It opens with a quote from Genesis 6 about Noah being the sole survivor of the flood. Then it pictures a lone soldier who calls himself Noah (Robert Strauss, TV, film and stage actor, noted for his Oscar-nominated performance in Billy Wilder’s Stalag 17, who died shortly after the film’s release) getting off a raft on an undisclosed tropical island and setting up living quarters on a shack located on the beach. The place seems to have been used before as a Red Chinese military base. In a one-man soliloquy by Noah we start piecing together what happened and who he is, as he maintains his strict army routine. It turns out Noah is a career soldier, a private about one month short of retiring, who joined during WW II and is the sole survivor on our planet after a nuclear holocaust from WW III. The isolation gets to him and he starts acting bizarre, hearing voices from the past.
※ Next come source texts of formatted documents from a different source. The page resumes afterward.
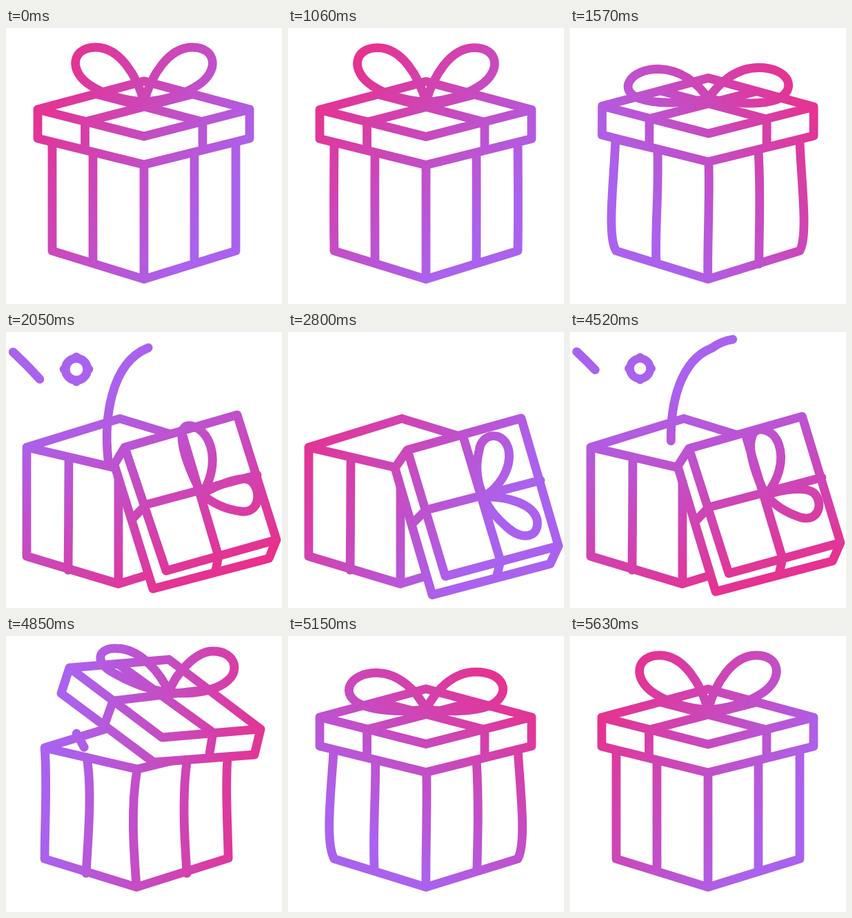
Write an HTML page without scripts that moves like this. It is 400 px wide and 400 px high and loops after 5.66 s.

```html
<!DOCTYPE html>
<html lang="en">
<head>
<meta charset="utf-8">
<title>Gift box</title>
<style>
html, body { margin: 0; width: 100%; height: 100%; overflow: hidden; background: #fff; }
svg { display: block; width: 100%; height: 100%; }
.ink * {
  fill: none; stroke: #fff; stroke-width: 12.8; stroke-linecap: round; stroke-linejoin: round;
}
/* Opens, then plays backwards to close; the delay places the closed pause at load. */
.ink, .ink * {
  animation: 2830ms linear -5175ms infinite alternate both;
}
#box { animation-name: slide; }
#body { animation-name: body; }
#lid { fill: #000; animation-name: lid; }
#bow { animation-name: bow; }
#streak { animation-name: streak; }
#streamer { animation-name: streamer; }
#ring { animation-name: ring; }
#ring * { animation: none; }
#ring .nub { fill: #fff; stroke: none; }

@keyframes slide {
  0%, 38.3% { transform: translate(0, 0); }
  45.8% { transform: translate(-11px, 0); }
  55.3%, 100% { transform: translate(-37px, 1.5px); }
}

@keyframes body {
  0%, 18.2% {
    animation-timing-function: ease-in-out;
    d: path("M67 161L200 193L333 161L200 121Z M67 161C67 215 67 270 67 323L200 364L333 323C333 270 333 215 333 161 M200 193C200 250 200 310 200 364 M126 176C126 230 126 290 126 339 M273 176C273 230 273 290 273 339");
  }
  29.9% {
    animation-timing-function: ease-in-out;
    d: path("M67 167L200 199L333 167L200 127Z M67 167C61 220 53 290 67 323L200 364L333 323C347 290 339 220 333 167 M200 199C200 250 200 310 200 364 M126 182C123 235 121 290 126 339 M273 182C276 235 278 290 273 339");
  }
  38.3% {
    d: path("M66 161L201 193L334 161L200 121Z M66 161C64 220 53 302 67 323L200 364L333 323C346 302 335 220 333 161 M201 193C203 250 199 310 200 364 M127 176C129 240 123 290 125 340 M273 176C277 240 274 290 274 342");
  }
  45.8% {
    d: path("M67 162L201 193L333 161L200 121Z M67 162C71 215 67 270 67 323L200 364L333 322C332 270 328 215 333 161 M201 193C191 250 196 310 200 364 M128 176C136 225 130 290 127 344 M274 176C265 230 270 300 273 344");
  }
  55.3%, 100% {
    d: path("M67 165.5L200 196.5L333 164L202 124Z M67 165.5C67 215 67 270 67 323.5L200 363.5L333 323C333 270 333 215 333 164 M200 196.5C200 250 200 310 200 363.5 M128 181C128 230 127.5 290 127 343.5 M273 181C273 230 273 290 273 343");
  }
}

/* Every part of the lid runs clockwise so its fill stays solid. */
@keyframes lid {
  0%, 18.2% {
    animation-timing-function: ease-in-out;
    d: path("M46 118L200 77L353 118L353 160L200 198L46 160Z M353 118L200 157L46 118 M114.5 175L114.5 136L270 96 M132 96L285 136L285 175");
  }
  29.9% {
    animation-timing-function: ease-in-out;
    d: path("M46 126L200 85L353 126L353 168L200 206L46 168Z M353 126L200 165L46 126 M114.5 183L114.5 144L270 104 M132 104L285 144L285 183");
  }
  38.3% {
    animation-timing-function: cubic-bezier(.3, .4, .7, 1);
    d: path("M46 114L200 73L353 114L353 156L200 194L46 156Z M353 114L200 153L46 114 M114.5 171L114.5 132L270 92 M132 92L285 132L285 171");
  }
  45.8% {
    animation-timing-function: cubic-bezier(.4, .2, .7, .9);
    d: path("M92 46L236 34L369 135L360 172L214 183L80 83Z M369 135L226 147L92 46 M143 128L155 94L297 77 M163 41L300 140L295 170");
  }
  55.3% {
    animation-timing-function: ease-out;
    d: path("M172 167L335 120L392 301L381 328L213 372L157 192Z M392 301L232 346L172 167 M183 271L203 250L364 207 M254 143L308 325L304 345");
  }
  61.7%, 100% {
    d: path("M173 171L338 125L392 310L380 336L209 381L155 197Z M392 310L228 354L173 171 M183 275L200 258L366 215 M254 152L308 332L303 352");
  }
}

@keyframes bow {
  0%, 18.2% {
    animation-timing-function: ease-in-out;
    d: path("M200 107C190 70 165 28 130 28C95 28 90 62 122 83C145 98 175 105 200 107 M200 107C210 70 235 28 270 28C305 28 310 62 278 83C255 98 225 105 200 107");
  }
  29.9% {
    animation-timing-function: ease-in-out;
    d: path("M200 115C190 78 165 38 130 38C95 38 88 70 120 91C143 106 175 113 200 115 M200 115C210 78 235 38 270 38C305 38 312 70 280 91C257 106 225 113 200 115");
  }
  38.3% {
    animation-timing-function: cubic-bezier(.3, .4, .7, 1);
    d: path("M200 103C185 80 160 61 128 60C85 60 68 92 100 103C130 113 170 108 200 103 M200 103C215 80 240 58 273 58C318 58 330 90 300 104C272 114 230 108 200 103");
  }
  45.8% {
    animation-timing-function: cubic-bezier(.4, .2, .7, .9);
    d: path("M236 82C225 55 195 18 160 18C135 17 128 35 150 50C175 65 205 78 236 82 M236 82C245 55 275 22 300 22C330 22 340 48 322 64C305 80 270 85 236 82");
  }
  55.3% {
    animation-timing-function: cubic-bezier(.3, 1.5, .6, 1);
    d: path("M284 235C300 210 304 180 293 157C283 137 262 130 257 140C248 160 270 210 284 235 M284 235C305 222 335 210 350 213C369 219 373 262 342 260C315 257 298 247 284 235");
  }
  81.8%, 100% {
    d: path("M284 239C305 225 324 200 320 172C314 142 280 145 277 172C271 195 274 220 284 239 M284 239C315 238 355 248 361 272C365 298 340 302 320 285C300 268 290 255 284 239");
  }
}

/* Confetti: dashes that run along their paths. */
@keyframes streak {
  0%, 43.6% { opacity: 0; stroke-dasharray: .1 200; stroke-dashoffset: 0; }
  43.7% { opacity: 1; stroke-dasharray: .1 200; stroke-dashoffset: 0; }
  45.8% { stroke-dasharray: 12 200; stroke-dashoffset: -14; }
  55.3% { stroke-dasharray: 28 200; stroke-dashoffset: -70.5; }
  61.7% { opacity: 1; stroke-dasharray: .1 200; stroke-dashoffset: -99.5; }
  61.8%, 100% { opacity: 0; stroke-dasharray: .1 200; stroke-dashoffset: -99.5; }
}

@keyframes streamer {
  0%, 46.8% { opacity: 0; stroke-dasharray: .1 200; stroke-dashoffset: 0; }
  46.9% { opacity: 1; stroke-dasharray: .1 200; stroke-dashoffset: 0; }
  55.3% { stroke-dasharray: 54.5 200; stroke-dashoffset: 0; }
  64.8% { stroke-dasharray: 62 200; stroke-dashoffset: -37; animation-timing-function: ease-out; }
  78.6%, 81.2% { opacity: 1; stroke-dasharray: .1 200; stroke-dashoffset: -99.8; }
  81.3%, 100% { opacity: 0; stroke-dasharray: .1 200; stroke-dashoffset: -99.8; }
}

@keyframes ring {
  0%, 46.8% { transform: translate(135px, 155px) scale(0); animation-timing-function: ease-out; }
  55.3% { transform: translate(102px, 54px) scale(1); animation-timing-function: ease-in; }
  64.8%, 100% { transform: translate(96px, 40px) scale(0); }
}
</style>
</head>
<body>
<svg viewBox="0 0 400 400">
  <defs>
    <linearGradient id="tint" gradientUnits="userSpaceOnUse" x1="390" y1="200" x2="75" y2="200">
      <stop offset="0" stop-color="#e8308c"/>
      <stop offset="1" stop-color="#aa62ee"/>
      <animateTransform attributeName="gradientTransform" type="rotate" dur="5.66s" repeatCount="indefinite"
        values="-148 200 200;-148 200 200;212 200 200;212 200 200;-148 200 200;-148 200 200"
        keyTimes="0;.1767;.4947;.6767;.9947;1"/>
    </linearGradient>
    <mask id="art" maskUnits="userSpaceOnUse" x="0" y="0" width="400" height="400">
      <g class="ink">
        <g id="box"><path id="body"/></g>
        <path id="streak" pathLength="100" d="M125 185C108 150 82 95 8 27"/>
        <path id="streamer" pathLength="100" d="M148 185C142 130 150 45 206 23C240 -2 300 5 319 81"/>
        <g id="ring">
          <circle r="15.8"/>
          <circle class="nub" cx="18" r="6.3"/>
          <circle class="nub" cx="-18" r="6.3"/>
          <circle class="nub" cy="18" r="6.3"/>
          <circle class="nub" cy="-18" r="6.3"/>
        </g>
        <path id="lid"/>
        <path id="bow"/>
      </g>
    </mask>
  </defs>
  <rect width="400" height="400" fill="url(#tint)" mask="url(#art)"/>
</svg>
</body>
</html>
```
For a companion, Noah comes up with an imaginary character he names Friday (voiced by Geoffrey Holder). He then creates a companion for Friday named Friday-Anne (voiced by Sally Kirkland), and finally his deranged mind creates an entire illusionary civilization.
For all its oddity and its haunting effect on our sensibilities, The Noah delivers a conventional anti-war message. It tells how a war of nukes will lead to a wasteland and the destruction of humanity, and that survival of such a holocaust might leave us only as buggy as the film’s irrational protagonist. It’s most effective in showing our main man slowly going nuts and unable to handle his loneliness and in denial about the current crisis, but there’s just not much to its political underpinnings for us to put our finger on what makes this film significant (other than its odd look). Its ambitious thematic aims are only sketchily drawn through radio speeches from a variety of political figures, actual World War II radio broadcasts and voices that remain inside Noah’s head that include the voices of Geoffrey Holder and Sally Kirkland. I found this bleak film to be an unpleasant watch, and that soon after the mysteries of the first part were cleared up it never kicked in with enough excitement to keep me tuned in further.
REVIEWED ON 1/17/2007 GRADE: C+